[Records from a data source]
○ ○ ○
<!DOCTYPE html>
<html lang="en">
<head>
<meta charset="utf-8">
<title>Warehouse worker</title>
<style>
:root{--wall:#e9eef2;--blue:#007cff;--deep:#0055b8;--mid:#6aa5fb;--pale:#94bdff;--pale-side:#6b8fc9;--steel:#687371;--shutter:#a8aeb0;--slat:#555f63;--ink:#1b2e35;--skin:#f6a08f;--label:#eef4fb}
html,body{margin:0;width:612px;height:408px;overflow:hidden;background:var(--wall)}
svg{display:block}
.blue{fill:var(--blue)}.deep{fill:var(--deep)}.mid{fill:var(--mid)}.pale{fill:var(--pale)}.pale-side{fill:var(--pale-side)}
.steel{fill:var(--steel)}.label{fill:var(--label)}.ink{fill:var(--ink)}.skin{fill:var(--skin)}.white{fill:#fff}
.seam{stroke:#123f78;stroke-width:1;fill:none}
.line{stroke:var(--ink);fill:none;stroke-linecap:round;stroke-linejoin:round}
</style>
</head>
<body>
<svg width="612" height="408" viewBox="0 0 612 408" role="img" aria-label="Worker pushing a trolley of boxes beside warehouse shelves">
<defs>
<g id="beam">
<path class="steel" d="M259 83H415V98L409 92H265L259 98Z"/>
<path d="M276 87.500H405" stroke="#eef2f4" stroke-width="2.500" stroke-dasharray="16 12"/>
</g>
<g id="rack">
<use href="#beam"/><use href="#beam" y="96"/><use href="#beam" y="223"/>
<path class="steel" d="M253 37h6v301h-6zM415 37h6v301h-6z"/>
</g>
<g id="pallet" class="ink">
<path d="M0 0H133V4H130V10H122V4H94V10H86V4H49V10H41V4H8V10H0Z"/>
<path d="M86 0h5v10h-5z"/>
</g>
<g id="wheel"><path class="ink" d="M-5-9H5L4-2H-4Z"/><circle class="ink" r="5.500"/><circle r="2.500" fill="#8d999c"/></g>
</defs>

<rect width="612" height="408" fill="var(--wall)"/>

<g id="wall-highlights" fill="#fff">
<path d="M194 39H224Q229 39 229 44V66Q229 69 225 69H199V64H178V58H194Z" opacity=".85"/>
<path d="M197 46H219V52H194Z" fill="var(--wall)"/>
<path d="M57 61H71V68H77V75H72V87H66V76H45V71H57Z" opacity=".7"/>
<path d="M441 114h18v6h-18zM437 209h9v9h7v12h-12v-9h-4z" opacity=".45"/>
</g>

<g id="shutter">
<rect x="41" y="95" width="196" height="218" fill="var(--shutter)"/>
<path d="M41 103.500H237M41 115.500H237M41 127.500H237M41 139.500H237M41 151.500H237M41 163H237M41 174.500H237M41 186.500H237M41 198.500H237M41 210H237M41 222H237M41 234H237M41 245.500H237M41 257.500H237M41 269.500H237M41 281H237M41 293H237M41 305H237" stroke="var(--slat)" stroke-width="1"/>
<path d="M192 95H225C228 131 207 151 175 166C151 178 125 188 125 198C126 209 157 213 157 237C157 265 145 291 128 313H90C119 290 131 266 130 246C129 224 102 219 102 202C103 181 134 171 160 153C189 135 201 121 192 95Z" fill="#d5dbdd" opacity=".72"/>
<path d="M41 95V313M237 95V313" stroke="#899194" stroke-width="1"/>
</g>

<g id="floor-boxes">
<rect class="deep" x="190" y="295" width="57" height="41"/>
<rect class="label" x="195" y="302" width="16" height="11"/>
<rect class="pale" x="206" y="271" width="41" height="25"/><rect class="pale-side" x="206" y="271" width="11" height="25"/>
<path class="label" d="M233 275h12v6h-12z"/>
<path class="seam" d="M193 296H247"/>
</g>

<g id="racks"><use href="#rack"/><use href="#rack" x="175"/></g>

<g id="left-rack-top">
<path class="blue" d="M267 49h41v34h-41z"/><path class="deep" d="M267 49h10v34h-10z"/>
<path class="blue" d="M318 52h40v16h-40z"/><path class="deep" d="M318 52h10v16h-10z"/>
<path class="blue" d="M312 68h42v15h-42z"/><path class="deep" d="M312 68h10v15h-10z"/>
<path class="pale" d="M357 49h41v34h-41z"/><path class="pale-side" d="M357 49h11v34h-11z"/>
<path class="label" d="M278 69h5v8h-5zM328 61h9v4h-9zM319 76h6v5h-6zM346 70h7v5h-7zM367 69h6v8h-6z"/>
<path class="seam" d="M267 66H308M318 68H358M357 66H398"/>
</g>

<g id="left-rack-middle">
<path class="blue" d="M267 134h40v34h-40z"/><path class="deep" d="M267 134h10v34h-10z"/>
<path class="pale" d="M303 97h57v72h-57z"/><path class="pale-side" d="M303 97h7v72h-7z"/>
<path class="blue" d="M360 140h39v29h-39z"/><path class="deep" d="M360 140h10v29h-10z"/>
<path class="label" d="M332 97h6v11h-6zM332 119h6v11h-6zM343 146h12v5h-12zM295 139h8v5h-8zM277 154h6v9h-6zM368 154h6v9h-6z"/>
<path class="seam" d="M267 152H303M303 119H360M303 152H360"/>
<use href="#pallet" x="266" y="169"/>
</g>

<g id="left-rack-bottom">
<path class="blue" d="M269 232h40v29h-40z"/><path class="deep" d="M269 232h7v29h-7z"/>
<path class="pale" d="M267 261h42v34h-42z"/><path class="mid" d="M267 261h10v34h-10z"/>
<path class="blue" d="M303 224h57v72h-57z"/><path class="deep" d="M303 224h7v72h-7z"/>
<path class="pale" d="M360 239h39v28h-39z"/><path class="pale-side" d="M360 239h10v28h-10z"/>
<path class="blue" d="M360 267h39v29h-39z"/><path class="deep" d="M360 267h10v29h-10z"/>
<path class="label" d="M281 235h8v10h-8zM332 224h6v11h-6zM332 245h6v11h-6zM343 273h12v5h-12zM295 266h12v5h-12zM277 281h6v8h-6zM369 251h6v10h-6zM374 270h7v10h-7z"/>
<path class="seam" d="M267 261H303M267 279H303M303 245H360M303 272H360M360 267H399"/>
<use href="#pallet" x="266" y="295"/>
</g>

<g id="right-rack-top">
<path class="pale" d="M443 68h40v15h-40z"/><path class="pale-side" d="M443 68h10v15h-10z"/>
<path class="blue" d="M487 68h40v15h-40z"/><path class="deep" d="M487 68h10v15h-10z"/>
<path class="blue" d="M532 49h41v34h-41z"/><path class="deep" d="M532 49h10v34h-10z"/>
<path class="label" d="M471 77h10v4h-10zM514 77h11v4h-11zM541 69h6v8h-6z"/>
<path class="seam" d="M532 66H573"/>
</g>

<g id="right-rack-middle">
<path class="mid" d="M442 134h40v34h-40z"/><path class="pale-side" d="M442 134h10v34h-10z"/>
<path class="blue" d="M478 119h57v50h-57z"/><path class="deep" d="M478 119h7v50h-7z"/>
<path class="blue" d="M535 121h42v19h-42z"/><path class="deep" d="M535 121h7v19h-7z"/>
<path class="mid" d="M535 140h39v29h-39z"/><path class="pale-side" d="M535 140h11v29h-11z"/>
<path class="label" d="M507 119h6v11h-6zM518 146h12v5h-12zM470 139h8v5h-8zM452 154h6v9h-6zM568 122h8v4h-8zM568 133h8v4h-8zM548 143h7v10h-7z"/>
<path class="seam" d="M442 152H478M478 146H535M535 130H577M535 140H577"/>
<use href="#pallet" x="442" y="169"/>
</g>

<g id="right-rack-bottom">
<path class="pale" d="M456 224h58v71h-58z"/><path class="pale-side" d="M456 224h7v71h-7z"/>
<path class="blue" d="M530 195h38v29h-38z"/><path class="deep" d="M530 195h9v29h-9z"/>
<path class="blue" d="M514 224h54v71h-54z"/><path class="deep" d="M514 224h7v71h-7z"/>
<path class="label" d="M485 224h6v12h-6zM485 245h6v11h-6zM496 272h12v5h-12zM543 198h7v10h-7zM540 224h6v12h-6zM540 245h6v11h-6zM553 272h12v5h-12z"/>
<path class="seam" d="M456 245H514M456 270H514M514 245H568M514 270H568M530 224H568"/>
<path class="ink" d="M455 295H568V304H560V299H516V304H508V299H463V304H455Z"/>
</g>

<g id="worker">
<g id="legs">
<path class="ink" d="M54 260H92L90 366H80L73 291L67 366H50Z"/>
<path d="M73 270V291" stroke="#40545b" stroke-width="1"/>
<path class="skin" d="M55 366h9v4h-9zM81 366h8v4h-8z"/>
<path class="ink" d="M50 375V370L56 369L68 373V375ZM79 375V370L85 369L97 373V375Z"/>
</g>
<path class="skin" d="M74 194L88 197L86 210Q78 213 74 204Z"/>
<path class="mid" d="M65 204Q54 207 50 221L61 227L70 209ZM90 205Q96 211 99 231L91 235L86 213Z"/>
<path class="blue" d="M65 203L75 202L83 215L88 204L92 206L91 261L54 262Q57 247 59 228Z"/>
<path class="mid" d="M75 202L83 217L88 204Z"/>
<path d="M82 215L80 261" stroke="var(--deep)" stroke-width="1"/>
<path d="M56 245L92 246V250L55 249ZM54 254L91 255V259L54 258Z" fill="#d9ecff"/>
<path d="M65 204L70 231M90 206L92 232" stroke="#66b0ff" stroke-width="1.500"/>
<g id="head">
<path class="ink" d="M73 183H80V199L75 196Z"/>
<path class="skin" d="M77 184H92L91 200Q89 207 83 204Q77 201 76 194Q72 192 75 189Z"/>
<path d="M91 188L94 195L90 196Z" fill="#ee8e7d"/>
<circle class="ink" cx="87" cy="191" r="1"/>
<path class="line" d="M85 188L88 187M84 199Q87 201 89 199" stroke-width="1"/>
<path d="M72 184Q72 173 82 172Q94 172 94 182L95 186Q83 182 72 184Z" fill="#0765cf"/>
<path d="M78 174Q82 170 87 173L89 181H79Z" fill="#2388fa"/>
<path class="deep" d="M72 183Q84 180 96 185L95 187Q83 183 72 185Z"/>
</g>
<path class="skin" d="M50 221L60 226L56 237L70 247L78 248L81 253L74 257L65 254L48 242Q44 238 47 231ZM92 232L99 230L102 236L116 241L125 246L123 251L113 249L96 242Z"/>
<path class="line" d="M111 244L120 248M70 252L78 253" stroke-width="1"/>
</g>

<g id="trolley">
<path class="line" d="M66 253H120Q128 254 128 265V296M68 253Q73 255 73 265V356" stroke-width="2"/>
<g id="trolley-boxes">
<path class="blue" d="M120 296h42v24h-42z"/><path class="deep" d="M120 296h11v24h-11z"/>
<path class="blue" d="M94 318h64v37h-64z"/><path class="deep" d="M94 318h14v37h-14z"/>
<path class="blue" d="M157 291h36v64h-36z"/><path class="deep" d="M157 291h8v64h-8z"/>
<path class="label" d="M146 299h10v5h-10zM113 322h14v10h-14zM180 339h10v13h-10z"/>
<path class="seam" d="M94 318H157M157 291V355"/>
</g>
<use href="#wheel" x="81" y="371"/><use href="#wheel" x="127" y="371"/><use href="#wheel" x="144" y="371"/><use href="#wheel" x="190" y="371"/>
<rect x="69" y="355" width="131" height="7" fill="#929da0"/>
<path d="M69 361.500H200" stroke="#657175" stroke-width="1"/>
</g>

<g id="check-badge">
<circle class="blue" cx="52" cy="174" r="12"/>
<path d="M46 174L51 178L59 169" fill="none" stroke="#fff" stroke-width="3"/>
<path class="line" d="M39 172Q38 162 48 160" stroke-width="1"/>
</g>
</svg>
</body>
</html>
○ ○ ○
Work instructions:
Say how many lines in the data above contain the string "circle", and give no other output.

Problem solution:
3